#### Exercise instructions:
Lines that include the word "circle" should be copied from the listing that follows.

#### Records for processing:

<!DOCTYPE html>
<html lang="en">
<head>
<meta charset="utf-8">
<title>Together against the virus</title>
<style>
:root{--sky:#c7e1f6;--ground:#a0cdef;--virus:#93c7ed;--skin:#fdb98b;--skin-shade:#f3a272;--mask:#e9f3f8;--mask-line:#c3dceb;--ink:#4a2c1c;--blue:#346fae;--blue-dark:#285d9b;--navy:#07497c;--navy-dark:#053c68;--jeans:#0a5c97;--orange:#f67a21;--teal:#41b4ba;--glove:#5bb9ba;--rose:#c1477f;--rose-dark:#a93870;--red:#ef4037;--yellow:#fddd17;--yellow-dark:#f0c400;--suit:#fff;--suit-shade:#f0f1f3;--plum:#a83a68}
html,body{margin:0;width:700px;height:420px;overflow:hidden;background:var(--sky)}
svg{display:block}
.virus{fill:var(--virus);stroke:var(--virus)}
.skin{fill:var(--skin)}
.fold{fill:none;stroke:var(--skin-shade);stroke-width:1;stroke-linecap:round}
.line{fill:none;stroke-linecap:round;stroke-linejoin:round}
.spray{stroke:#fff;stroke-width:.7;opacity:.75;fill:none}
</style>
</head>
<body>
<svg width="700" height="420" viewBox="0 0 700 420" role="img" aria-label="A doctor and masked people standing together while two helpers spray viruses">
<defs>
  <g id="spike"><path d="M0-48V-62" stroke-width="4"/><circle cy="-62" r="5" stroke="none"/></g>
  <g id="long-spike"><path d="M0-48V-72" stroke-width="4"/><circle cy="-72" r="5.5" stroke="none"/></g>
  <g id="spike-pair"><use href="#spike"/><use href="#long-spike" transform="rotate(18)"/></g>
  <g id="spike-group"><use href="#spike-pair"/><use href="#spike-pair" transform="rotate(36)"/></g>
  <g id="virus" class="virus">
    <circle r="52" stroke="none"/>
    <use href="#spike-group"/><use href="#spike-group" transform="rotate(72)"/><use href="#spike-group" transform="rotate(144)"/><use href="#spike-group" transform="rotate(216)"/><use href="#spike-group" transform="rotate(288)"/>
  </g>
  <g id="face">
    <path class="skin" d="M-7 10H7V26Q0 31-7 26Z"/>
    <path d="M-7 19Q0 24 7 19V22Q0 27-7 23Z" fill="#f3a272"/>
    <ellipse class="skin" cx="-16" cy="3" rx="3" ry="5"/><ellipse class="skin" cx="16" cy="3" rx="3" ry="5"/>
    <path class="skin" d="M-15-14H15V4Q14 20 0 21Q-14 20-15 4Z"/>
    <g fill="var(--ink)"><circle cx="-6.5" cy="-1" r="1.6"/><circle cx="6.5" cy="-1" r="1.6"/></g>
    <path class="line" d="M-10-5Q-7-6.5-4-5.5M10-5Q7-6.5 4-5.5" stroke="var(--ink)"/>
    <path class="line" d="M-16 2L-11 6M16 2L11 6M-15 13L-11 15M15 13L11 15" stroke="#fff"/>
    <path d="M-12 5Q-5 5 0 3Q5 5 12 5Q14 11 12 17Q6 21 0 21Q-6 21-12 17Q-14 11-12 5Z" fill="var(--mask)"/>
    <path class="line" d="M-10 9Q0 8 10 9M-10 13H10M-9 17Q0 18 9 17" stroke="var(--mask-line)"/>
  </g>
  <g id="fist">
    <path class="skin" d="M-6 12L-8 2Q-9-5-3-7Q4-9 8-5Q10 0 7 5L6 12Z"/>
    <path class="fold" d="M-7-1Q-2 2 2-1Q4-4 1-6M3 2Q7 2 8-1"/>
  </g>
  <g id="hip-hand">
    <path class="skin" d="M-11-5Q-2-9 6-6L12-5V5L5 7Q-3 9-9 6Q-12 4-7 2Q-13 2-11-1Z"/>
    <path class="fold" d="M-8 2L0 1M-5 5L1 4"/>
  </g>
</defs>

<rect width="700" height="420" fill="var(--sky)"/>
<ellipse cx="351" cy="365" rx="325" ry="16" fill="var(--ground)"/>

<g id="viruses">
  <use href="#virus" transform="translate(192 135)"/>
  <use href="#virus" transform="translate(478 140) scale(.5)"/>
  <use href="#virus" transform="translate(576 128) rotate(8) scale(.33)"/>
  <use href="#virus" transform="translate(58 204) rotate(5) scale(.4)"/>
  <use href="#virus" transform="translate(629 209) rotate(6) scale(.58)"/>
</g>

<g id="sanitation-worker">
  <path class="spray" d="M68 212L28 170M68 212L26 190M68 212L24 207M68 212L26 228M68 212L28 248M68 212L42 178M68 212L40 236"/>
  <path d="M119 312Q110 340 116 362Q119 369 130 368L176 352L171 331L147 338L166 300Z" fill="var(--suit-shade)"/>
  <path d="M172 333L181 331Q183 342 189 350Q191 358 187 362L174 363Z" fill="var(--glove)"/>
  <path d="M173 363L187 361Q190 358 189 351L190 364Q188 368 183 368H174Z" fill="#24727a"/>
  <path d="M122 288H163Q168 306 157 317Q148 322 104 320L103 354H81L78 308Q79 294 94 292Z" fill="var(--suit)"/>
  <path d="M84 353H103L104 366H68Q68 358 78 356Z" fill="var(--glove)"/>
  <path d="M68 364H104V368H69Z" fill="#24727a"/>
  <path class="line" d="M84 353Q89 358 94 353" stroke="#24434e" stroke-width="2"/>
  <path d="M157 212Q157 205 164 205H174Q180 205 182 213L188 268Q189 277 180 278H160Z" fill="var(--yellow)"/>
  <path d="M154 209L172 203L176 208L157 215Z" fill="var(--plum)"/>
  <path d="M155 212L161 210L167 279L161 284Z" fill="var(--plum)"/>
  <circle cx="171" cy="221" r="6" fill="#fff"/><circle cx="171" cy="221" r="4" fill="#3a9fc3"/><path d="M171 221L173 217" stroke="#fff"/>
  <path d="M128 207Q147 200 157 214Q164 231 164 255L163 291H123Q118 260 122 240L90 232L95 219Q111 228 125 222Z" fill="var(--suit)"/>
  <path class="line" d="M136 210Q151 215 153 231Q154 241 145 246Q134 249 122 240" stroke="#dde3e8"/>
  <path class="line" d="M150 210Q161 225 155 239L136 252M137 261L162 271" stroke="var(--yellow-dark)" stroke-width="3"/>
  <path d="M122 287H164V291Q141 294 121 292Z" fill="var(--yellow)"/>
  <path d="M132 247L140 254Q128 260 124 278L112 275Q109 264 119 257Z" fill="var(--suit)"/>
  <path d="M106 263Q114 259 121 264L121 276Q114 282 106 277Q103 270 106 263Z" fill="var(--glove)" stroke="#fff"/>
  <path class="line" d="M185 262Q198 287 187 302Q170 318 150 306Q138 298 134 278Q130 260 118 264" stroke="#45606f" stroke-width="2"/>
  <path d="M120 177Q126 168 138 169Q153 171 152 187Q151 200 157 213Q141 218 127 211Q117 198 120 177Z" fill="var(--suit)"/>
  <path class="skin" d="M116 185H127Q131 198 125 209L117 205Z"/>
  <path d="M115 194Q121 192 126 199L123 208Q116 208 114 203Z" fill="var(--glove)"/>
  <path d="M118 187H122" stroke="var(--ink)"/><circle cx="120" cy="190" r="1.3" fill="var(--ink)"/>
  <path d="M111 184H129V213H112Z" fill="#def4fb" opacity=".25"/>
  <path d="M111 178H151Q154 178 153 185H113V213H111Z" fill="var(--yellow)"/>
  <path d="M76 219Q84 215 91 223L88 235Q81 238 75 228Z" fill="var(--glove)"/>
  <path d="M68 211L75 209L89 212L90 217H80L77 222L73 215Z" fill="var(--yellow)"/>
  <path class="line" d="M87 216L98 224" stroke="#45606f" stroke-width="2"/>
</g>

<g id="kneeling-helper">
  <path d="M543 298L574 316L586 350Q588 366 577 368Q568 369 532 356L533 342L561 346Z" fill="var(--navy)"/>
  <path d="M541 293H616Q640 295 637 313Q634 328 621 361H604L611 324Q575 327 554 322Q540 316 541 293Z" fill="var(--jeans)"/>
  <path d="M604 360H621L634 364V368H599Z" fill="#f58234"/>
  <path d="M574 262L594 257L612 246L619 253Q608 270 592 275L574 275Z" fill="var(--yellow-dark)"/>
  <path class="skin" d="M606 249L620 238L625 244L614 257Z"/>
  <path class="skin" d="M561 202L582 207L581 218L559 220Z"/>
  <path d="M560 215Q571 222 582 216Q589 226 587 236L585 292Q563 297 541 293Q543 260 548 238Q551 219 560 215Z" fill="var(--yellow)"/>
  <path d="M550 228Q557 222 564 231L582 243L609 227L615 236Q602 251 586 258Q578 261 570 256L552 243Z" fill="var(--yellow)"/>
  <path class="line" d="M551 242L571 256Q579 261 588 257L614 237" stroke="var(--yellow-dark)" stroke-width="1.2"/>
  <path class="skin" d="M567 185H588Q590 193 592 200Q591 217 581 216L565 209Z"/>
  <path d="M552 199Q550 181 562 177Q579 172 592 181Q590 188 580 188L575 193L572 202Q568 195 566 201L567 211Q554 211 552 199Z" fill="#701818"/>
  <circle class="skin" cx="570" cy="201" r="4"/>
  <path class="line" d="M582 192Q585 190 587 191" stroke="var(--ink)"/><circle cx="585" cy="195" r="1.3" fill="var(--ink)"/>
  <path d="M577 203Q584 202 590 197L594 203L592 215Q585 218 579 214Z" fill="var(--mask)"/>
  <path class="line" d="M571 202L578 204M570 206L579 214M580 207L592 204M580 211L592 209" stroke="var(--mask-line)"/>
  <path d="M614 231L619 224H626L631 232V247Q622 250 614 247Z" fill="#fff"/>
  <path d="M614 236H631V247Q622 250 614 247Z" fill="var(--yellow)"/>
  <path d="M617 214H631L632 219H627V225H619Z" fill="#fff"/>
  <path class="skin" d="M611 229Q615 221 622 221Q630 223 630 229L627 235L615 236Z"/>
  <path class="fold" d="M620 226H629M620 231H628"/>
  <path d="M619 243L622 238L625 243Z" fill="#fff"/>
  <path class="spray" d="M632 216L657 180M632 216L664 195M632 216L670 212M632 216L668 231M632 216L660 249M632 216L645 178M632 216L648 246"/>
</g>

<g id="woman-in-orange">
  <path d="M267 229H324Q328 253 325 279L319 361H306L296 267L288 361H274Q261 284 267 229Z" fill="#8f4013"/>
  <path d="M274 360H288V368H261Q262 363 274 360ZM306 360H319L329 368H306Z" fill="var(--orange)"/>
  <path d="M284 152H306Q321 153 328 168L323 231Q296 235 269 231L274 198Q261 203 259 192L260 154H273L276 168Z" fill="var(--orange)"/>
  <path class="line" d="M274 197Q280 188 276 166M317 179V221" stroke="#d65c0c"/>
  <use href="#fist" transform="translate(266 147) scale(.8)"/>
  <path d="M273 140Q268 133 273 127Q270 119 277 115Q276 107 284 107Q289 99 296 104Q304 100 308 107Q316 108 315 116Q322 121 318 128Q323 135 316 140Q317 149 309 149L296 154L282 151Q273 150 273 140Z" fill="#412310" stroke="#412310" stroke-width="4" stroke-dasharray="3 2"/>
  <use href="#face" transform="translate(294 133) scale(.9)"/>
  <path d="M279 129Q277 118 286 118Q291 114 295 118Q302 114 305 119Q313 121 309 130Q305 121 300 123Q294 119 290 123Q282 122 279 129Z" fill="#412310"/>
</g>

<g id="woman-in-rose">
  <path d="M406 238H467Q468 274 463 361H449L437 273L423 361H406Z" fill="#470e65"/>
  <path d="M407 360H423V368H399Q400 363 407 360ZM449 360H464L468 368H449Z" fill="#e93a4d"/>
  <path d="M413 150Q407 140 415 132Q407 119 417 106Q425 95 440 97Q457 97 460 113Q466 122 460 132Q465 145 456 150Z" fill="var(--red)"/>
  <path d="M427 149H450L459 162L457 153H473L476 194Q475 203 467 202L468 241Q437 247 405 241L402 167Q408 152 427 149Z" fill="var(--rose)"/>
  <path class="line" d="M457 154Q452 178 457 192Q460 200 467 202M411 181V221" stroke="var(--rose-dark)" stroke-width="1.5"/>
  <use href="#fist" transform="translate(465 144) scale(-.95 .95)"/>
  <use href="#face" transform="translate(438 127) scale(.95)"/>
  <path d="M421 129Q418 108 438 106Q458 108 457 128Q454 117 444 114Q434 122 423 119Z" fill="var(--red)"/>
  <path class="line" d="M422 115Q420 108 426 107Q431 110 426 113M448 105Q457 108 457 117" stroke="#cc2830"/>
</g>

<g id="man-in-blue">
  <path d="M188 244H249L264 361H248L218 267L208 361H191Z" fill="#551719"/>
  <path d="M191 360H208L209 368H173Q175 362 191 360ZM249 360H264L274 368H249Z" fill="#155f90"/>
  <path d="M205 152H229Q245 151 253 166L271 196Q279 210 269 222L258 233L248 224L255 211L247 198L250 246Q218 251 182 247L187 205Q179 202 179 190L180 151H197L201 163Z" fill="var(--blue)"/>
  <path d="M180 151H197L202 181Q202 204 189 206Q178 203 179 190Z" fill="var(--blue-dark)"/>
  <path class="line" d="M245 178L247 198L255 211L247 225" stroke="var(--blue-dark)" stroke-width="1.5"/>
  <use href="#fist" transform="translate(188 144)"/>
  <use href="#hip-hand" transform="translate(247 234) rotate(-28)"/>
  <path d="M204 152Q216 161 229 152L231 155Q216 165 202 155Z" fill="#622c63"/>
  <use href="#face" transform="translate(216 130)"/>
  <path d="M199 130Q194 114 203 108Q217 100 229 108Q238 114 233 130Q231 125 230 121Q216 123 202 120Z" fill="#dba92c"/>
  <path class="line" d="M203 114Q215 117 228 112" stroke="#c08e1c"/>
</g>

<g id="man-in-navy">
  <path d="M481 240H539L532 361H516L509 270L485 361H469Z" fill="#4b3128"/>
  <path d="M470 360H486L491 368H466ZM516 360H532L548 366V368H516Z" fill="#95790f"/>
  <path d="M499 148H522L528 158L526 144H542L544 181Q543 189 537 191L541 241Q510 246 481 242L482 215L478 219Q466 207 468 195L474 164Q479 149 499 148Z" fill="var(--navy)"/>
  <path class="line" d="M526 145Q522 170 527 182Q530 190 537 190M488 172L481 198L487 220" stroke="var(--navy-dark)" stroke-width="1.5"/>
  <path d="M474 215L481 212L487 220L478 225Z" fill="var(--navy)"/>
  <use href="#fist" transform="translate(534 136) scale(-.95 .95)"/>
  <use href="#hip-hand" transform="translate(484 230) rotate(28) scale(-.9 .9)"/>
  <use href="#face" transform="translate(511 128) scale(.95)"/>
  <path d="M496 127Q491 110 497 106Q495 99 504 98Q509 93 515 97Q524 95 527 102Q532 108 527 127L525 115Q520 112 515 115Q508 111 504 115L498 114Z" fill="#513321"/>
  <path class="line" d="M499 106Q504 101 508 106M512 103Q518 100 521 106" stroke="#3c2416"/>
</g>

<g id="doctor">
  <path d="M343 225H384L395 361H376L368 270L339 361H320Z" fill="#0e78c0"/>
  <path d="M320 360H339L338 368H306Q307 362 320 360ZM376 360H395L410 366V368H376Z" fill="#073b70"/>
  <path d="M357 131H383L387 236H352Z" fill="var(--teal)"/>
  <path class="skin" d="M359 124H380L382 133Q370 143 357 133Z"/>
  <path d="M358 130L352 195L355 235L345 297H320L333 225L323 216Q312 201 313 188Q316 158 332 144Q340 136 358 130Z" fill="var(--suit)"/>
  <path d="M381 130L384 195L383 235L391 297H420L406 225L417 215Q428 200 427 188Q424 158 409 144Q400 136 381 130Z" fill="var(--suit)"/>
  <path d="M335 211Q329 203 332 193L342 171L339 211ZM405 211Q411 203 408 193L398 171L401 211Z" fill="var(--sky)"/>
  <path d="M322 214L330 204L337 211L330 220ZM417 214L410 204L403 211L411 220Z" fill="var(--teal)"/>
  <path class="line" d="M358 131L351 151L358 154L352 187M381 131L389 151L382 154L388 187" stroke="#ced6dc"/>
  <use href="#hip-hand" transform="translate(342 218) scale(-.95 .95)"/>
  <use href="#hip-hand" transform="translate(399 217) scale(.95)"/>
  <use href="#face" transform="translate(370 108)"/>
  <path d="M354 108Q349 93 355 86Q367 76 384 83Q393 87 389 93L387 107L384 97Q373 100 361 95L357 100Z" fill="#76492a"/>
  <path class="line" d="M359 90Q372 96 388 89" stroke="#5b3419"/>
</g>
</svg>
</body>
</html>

#### Answer below:
  <g id="spike"><path d="M0-48V-62" stroke-width="4"/><circle cy="-62" r="5" stroke="none"/></g>
  <g id="long-spike"><path d="M0-48V-72" stroke-width="4"/><circle cy="-72" r="5.5" stroke="none"/></g>
    <circle r="52" stroke="none"/>
    <g fill="var(--ink)"><circle cx="-6.5" cy="-1" r="1.6"/><circle cx="6.5" cy="-1" r="1.6"/></g>
  <circle cx="171" cy="221" r="6" fill="#fff"/><circle cx="171" cy="221" r="4" fill="#3a9fc3"/><path d="M171 221L173 217" stroke="#fff"/>
  <path d="M118 187H122" stroke="var(--ink)"/><circle cx="120" cy="190" r="1.3" fill="var(--ink)"/>
  <circle class="skin" cx="570" cy="201" r="4"/>
  <path class="line" d="M582 192Q585 190 587 191" stroke="var(--ink)"/><circle cx="585" cy="195" r="1.3" fill="var(--ink)"/>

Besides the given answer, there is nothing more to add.